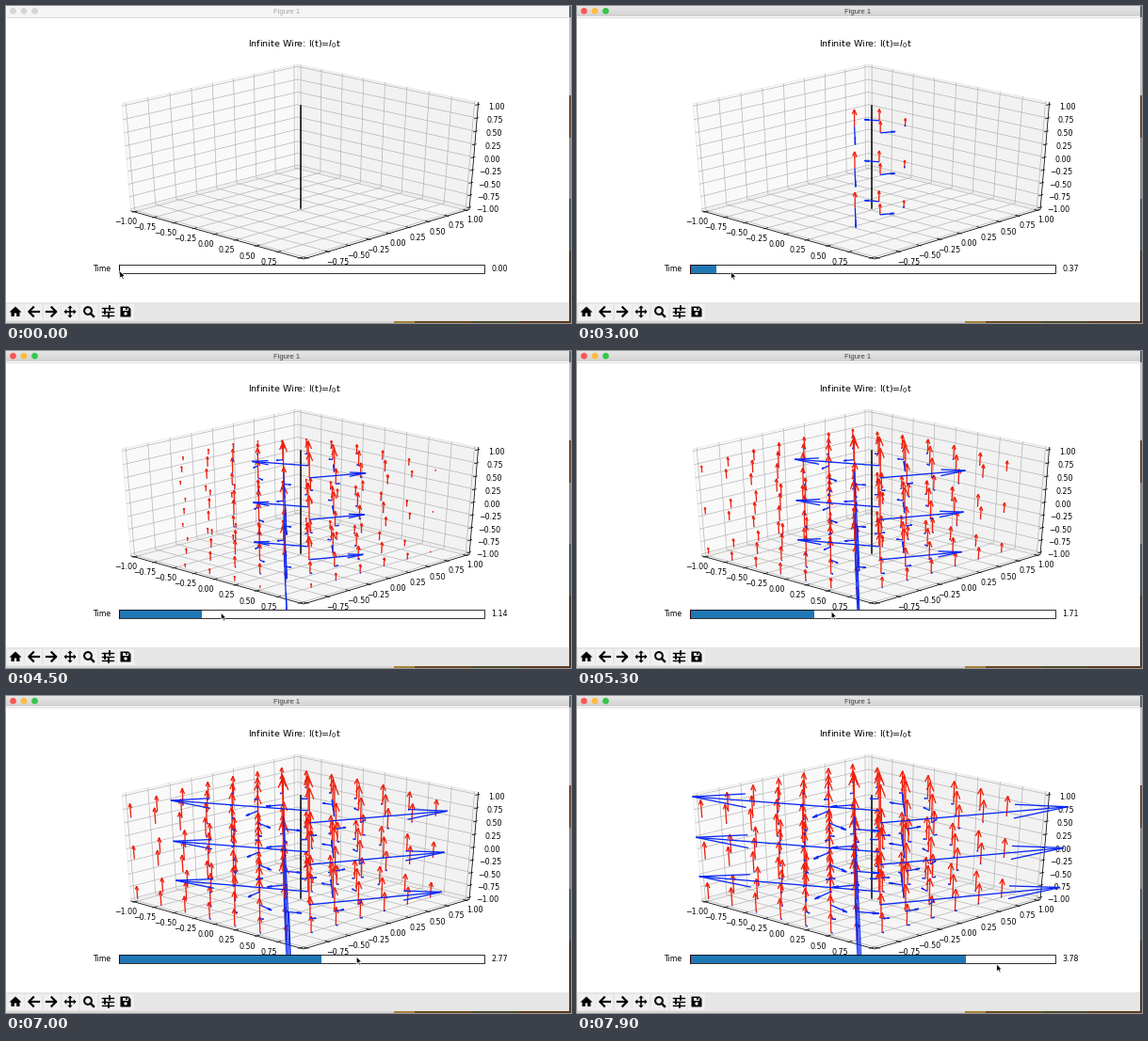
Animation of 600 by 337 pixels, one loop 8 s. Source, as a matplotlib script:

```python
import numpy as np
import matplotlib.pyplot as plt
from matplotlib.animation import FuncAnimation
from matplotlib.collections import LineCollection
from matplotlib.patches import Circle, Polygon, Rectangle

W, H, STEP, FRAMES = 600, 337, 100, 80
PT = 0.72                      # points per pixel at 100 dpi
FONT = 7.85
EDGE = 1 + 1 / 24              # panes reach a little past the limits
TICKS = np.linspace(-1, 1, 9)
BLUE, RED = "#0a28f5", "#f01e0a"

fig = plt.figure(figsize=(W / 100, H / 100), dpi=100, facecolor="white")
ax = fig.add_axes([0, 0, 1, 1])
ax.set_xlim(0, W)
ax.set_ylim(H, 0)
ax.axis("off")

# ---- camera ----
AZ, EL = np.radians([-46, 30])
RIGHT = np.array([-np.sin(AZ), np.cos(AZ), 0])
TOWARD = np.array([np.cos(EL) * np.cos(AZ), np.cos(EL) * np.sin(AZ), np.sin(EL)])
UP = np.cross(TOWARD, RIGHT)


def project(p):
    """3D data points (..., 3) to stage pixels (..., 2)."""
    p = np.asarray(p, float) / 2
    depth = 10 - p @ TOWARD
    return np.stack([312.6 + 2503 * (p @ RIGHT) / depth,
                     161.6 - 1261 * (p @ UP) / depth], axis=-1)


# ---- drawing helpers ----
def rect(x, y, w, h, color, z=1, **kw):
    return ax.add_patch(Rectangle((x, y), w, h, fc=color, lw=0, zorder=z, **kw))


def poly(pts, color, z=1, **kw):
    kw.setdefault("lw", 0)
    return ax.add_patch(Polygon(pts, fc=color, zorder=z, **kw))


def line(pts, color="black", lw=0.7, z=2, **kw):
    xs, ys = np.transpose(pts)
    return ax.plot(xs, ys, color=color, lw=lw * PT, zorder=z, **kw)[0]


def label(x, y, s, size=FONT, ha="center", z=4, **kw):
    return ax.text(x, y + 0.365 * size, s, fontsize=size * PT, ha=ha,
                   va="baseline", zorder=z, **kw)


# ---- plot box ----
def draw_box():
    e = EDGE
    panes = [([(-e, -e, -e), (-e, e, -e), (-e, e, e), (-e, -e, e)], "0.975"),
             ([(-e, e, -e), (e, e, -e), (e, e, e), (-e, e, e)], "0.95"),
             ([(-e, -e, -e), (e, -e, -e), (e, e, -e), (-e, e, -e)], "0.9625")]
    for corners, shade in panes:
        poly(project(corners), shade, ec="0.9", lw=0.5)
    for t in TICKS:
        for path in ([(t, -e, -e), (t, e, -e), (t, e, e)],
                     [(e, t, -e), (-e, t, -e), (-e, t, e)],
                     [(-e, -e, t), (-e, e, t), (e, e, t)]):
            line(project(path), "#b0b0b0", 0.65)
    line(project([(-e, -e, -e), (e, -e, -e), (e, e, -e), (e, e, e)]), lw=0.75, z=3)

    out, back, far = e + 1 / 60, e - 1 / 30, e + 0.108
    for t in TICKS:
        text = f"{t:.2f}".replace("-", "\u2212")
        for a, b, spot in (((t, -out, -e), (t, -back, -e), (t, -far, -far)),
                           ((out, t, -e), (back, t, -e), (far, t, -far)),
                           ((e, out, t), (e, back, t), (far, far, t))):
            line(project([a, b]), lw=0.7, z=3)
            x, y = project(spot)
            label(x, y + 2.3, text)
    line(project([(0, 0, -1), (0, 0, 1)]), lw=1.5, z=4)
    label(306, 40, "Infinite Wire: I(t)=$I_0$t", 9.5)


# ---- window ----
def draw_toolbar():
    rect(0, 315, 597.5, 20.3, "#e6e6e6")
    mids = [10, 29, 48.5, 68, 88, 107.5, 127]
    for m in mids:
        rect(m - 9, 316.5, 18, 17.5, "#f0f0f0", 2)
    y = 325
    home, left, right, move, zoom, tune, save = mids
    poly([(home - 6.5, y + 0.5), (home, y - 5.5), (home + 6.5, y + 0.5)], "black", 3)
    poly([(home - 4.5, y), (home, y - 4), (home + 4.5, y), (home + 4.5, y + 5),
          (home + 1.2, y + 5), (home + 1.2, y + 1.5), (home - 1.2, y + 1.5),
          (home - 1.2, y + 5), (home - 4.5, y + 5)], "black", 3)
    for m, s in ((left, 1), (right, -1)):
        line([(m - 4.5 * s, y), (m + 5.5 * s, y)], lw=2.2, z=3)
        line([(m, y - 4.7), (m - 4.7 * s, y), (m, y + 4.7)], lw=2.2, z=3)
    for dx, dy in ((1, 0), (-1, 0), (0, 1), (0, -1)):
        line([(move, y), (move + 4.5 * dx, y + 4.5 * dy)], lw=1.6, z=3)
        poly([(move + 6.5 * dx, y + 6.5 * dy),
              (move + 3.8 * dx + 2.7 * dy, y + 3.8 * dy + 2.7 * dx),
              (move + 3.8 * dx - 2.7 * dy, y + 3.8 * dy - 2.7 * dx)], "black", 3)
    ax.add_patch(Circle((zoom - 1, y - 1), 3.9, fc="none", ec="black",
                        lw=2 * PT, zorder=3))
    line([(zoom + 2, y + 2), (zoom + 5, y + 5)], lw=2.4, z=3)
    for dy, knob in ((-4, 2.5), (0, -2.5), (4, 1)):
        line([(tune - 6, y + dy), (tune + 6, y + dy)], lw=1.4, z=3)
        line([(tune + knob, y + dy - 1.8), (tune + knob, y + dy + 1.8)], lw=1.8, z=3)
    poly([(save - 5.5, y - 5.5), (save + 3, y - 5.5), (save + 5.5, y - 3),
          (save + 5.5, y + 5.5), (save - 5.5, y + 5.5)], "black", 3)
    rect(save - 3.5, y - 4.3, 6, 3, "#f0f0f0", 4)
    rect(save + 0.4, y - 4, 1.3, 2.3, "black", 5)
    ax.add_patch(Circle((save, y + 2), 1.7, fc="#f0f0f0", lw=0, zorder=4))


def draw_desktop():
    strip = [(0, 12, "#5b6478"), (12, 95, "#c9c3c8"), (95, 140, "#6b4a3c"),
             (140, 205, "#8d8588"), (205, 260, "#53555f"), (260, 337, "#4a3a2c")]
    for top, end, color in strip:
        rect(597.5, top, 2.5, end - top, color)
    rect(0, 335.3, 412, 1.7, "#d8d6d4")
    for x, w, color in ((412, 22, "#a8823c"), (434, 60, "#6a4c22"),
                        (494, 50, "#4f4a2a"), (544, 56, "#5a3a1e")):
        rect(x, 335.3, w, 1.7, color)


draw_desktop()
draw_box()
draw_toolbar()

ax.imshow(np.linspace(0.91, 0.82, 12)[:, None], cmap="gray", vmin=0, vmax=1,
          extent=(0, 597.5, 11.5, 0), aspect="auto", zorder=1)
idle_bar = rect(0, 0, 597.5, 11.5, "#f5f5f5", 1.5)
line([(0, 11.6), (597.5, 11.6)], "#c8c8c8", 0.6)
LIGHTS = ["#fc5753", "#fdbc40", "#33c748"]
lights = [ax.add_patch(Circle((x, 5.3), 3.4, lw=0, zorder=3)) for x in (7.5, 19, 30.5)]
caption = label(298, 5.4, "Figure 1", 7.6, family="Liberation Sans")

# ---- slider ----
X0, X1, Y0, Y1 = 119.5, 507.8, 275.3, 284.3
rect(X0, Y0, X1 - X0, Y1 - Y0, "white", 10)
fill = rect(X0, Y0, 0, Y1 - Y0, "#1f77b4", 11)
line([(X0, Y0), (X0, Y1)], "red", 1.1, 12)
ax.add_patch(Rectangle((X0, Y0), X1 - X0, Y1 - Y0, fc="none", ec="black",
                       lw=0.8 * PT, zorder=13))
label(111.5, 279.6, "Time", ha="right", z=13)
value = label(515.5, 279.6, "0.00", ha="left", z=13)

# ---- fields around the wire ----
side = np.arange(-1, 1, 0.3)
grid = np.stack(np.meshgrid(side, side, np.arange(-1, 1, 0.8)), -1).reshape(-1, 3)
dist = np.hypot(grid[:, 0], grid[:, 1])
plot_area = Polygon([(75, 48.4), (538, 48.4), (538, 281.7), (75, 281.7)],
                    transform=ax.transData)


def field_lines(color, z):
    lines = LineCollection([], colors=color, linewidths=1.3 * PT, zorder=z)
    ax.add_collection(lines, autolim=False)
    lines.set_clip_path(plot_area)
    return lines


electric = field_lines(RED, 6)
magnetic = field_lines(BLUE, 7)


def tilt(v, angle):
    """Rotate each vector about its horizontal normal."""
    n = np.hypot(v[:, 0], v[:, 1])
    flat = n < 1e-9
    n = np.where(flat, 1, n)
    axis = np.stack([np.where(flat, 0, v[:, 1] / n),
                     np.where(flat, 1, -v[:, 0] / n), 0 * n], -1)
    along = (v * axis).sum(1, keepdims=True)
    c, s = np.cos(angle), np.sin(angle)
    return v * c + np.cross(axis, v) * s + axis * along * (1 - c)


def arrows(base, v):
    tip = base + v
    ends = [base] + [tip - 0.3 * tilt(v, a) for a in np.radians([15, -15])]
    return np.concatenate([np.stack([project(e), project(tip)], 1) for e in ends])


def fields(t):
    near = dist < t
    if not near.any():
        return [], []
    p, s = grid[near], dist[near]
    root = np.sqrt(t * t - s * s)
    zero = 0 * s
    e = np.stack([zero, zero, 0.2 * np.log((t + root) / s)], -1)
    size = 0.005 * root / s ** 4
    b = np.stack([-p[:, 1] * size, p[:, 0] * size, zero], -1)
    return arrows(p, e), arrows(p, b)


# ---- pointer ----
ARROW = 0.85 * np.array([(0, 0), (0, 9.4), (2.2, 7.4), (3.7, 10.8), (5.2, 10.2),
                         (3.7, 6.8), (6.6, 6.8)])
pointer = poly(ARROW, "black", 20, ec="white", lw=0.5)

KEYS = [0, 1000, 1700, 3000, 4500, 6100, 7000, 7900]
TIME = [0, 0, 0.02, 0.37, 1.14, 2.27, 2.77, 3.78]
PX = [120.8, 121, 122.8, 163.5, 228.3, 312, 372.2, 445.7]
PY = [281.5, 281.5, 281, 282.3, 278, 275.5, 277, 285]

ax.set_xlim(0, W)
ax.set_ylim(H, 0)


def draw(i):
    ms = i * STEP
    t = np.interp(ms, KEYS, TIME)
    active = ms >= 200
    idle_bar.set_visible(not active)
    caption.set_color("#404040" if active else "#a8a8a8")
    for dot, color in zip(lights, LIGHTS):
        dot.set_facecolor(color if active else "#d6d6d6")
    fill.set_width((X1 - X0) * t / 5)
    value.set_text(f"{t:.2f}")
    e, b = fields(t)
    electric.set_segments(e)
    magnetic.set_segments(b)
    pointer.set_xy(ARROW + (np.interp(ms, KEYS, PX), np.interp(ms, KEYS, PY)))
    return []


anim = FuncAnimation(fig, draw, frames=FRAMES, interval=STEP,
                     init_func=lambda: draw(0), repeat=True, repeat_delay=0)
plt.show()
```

══════

Task directions = Go through the entries. Report every line that contains the word "FRAMES".

Result of the task =
W, H, STEP, FRAMES = 600, 337, 100, 80
anim = FuncAnimation(fig, draw, frames=FRAMES, interval=STEP,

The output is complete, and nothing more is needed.